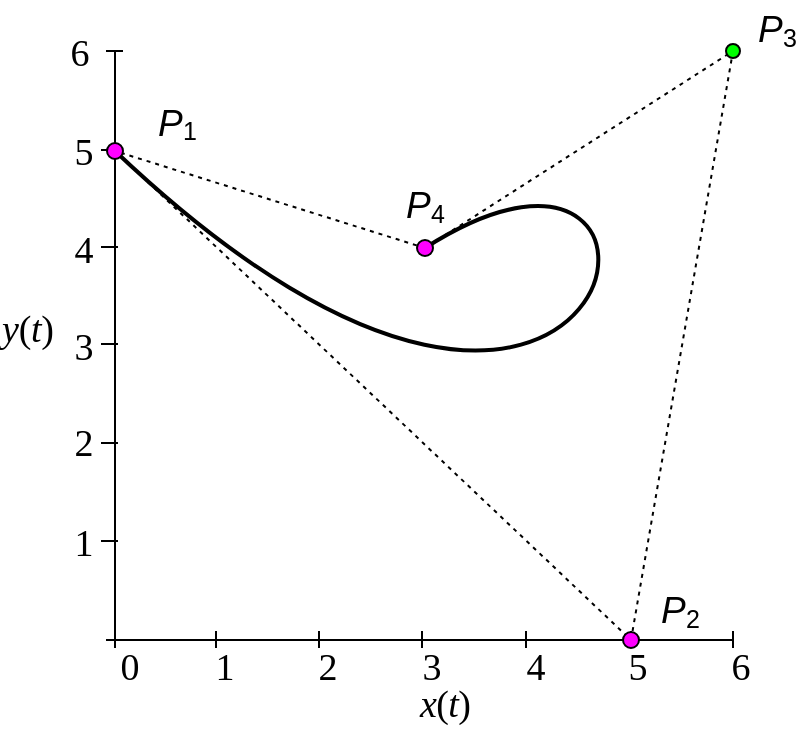
<!DOCTYPE html>
<html lang="en">
<head>
<meta charset="utf-8">
<title>Cubic Bézier curve</title>
<style>
:root { --paper: #fff; --ink: #000; --anchor: #f0f; --handle: #0f0; }
html, body { margin: 0; background: var(--paper); }
body { width: 801px; height: 731px; overflow: hidden; }
.chart { display: block; }
.axes { fill: none; stroke: var(--ink); stroke-width: 2; }
.hull { fill: none; stroke: var(--ink); stroke-width: 2; stroke-dasharray: 4 5; }
.curve { fill: none; stroke: var(--ink); stroke-width: 4; }
.points { fill: var(--anchor); stroke: var(--ink); stroke-width: 2; }
.points .handle { fill: var(--handle); }
.scale, .axis-name { font: 38px "Liberation Serif", serif; fill: var(--ink); text-anchor: middle; }
.axis-name { text-anchor: start; }
.point-name { font: italic 37px "Liberation Sans", sans-serif; fill: var(--ink); }
.point-name .index { font-size: 25px; font-style: normal; }
.variable { font-style: italic; }
</style>
</head>
<body>
<svg class="chart" width="801" height="731" viewBox="0 0 801 731" role="img" aria-label="Cubic Bézier curve with control points P1 to P4">
  <g class="axes">
    <path d="M106 51H123M115 51V648M106 640H733V631V648"/>
    <path d="M101 150H118M101 247H118M101 344H118M101 443H118M101 541H118"/>
    <path d="M216 631V648M319 631V648M422 631V648M526 631V648M631 631V648"/>
  </g>
  <polygon class="hull" points="115,151 631,640 733,51 425,248"/>
  <path class="curve" d="M115 151C631 640 733 51 425 248"/>
  <g class="points">
    <circle cx="115" cy="151" r="8"/>
    <circle cx="631" cy="640" r="8"/>
    <circle class="handle" cx="733" cy="51" r="7"/>
    <circle cx="425" cy="248" r="8"/>
  </g>
  <g class="scale">
    <text x="80" y="66">6</text>
    <text x="84" y="165">5</text>
    <text x="84" y="263">4</text>
    <text x="84" y="360">3</text>
    <text x="84" y="456">2</text>
    <text x="84" y="556">1</text>
  </g>
  <g class="scale">
    <text x="130" y="680">0</text>
    <text x="225" y="680">1</text>
    <text x="328" y="680">2</text>
    <text x="432" y="680">3</text>
    <text x="536" y="680">4</text>
    <text x="638" y="680">5</text>
    <text x="741" y="680">6</text>
  </g>
  <text class="axis-name" x="420" y="717" textLength="51"><tspan class="variable">x</tspan>(<tspan class="variable">t</tspan>)</text>
  <text class="axis-name" x="2" y="342" textLength="52"><tspan class="variable">y</tspan>(<tspan class="variable">t</tspan>)</text>
  <g class="point-name">
    <text x="158" y="136">P<tspan class="index" x="183" y="140">1</tspan></text>
    <text x="661" y="623">P<tspan class="index" x="686" y="628">2</tspan></text>
    <text x="758" y="42">P<tspan class="index" x="783" y="47">3</tspan></text>
    <text x="406" y="218">P<tspan class="index" x="431" y="223">4</tspan></text>
  </g>
</svg>
</body>
</html>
*-*-*
▶ _Work request_
Images in the data above are to be skipped. Retype all other material exactly.

▶ _Finished exercise_
<!DOCTYPE html>
<html lang="en">
<head>
<meta charset="utf-8">
<title>Cubic Bézier curve</title>
<style>
:root { --paper: #fff; --ink: #000; --anchor: #f0f; --handle: #0f0; }
html, body { margin: 0; background: var(--paper); }
body { width: 801px; height: 731px; overflow: hidden; }
.chart { display: block; }
.axes { fill: none; stroke: var(--ink); stroke-width: 2; }
.hull { fill: none; stroke: var(--ink); stroke-width: 2; stroke-dasharray: 4 5; }
.curve { fill: none; stroke: var(--ink); stroke-width: 4; }
.points { fill: var(--anchor); stroke: var(--ink); stroke-width: 2; }
.points .handle { fill: var(--handle); }
.scale, .axis-name { font: 38px "Liberation Serif", serif; fill: var(--ink); text-anchor: middle; }
.axis-name { text-anchor: start; }
.point-name { font: italic 37px "Liberation Sans", sans-serif; fill: var(--ink); }
.point-name .index { font-size: 25px; font-style: normal; }
.variable { font-style: italic; }
</style>
</head>
<body>
<svg class="chart" width="801" height="731" viewBox="0 0 801 731" role="img" aria-label="Cubic Bézier curve with control points P1 to P4">
  <g class="axes">
    <path d="M106 51H123M115 51V648M106 640H733V631V648"/>
    <path d="M101 150H118M101 247H118M101 344H118M101 443H118M101 541H118"/>
    <path d="M216 631V648M319 631V648M422 631V648M526 631V648M631 631V648"/>
  </g>
  <polygon class="hull" points="115,151 631,640 733,51 425,248"/>
  <path class="curve" d="M115 151C631 640 733 51 425 248"/>
  <g class="points">
    <circle cx="115" cy="151" r="8"/>
    <circle cx="631" cy="640" r="8"/>
    <circle class="handle" cx="733" cy="51" r="7"/>
    <circle cx="425" cy="248" r="8"/>
  </g>
  <g class="scale">
    <text x="80" y="66">6</text>
    <text x="84" y="165">5</text>
    <text x="84" y="263">4</text>
    <text x="84" y="360">3</text>
    <text x="84" y="456">2</text>
    <text x="84" y="556">1</text>
  </g>
  <g class="scale">
    <text x="130" y="680">0</text>
    <text x="225" y="680">1</text>
    <text x="328" y="680">2</text>
    <text x="432" y="680">3</text>
    <text x="536" y="680">4</text>
    <text x="638" y="680">5</text>
    <text x="741" y="680">6</text>
  </g>
  <text class="axis-name" x="420" y="717" textLength="51"><tspan class="variable">x</tspan>(<tspan class="variable">t</tspan>)</text>
  <text class="axis-name" x="2" y="342" textLength="52"><tspan class="variable">y</tspan>(<tspan class="variable">t</tspan>)</text>
  <g class="point-name">
    <text x="158" y="136">P<tspan class="index" x="183" y="140">1</tspan></text>
    <text x="661" y="623">P<tspan class="index" x="686" y="628">2</tspan></text>
    <text x="758" y="42">P<tspan class="index" x="783" y="47">3</tspan></text>
    <text x="406" y="218">P<tspan class="index" x="431" y="223">4</tspan></text>
  </g>
</svg>
</body>
</html>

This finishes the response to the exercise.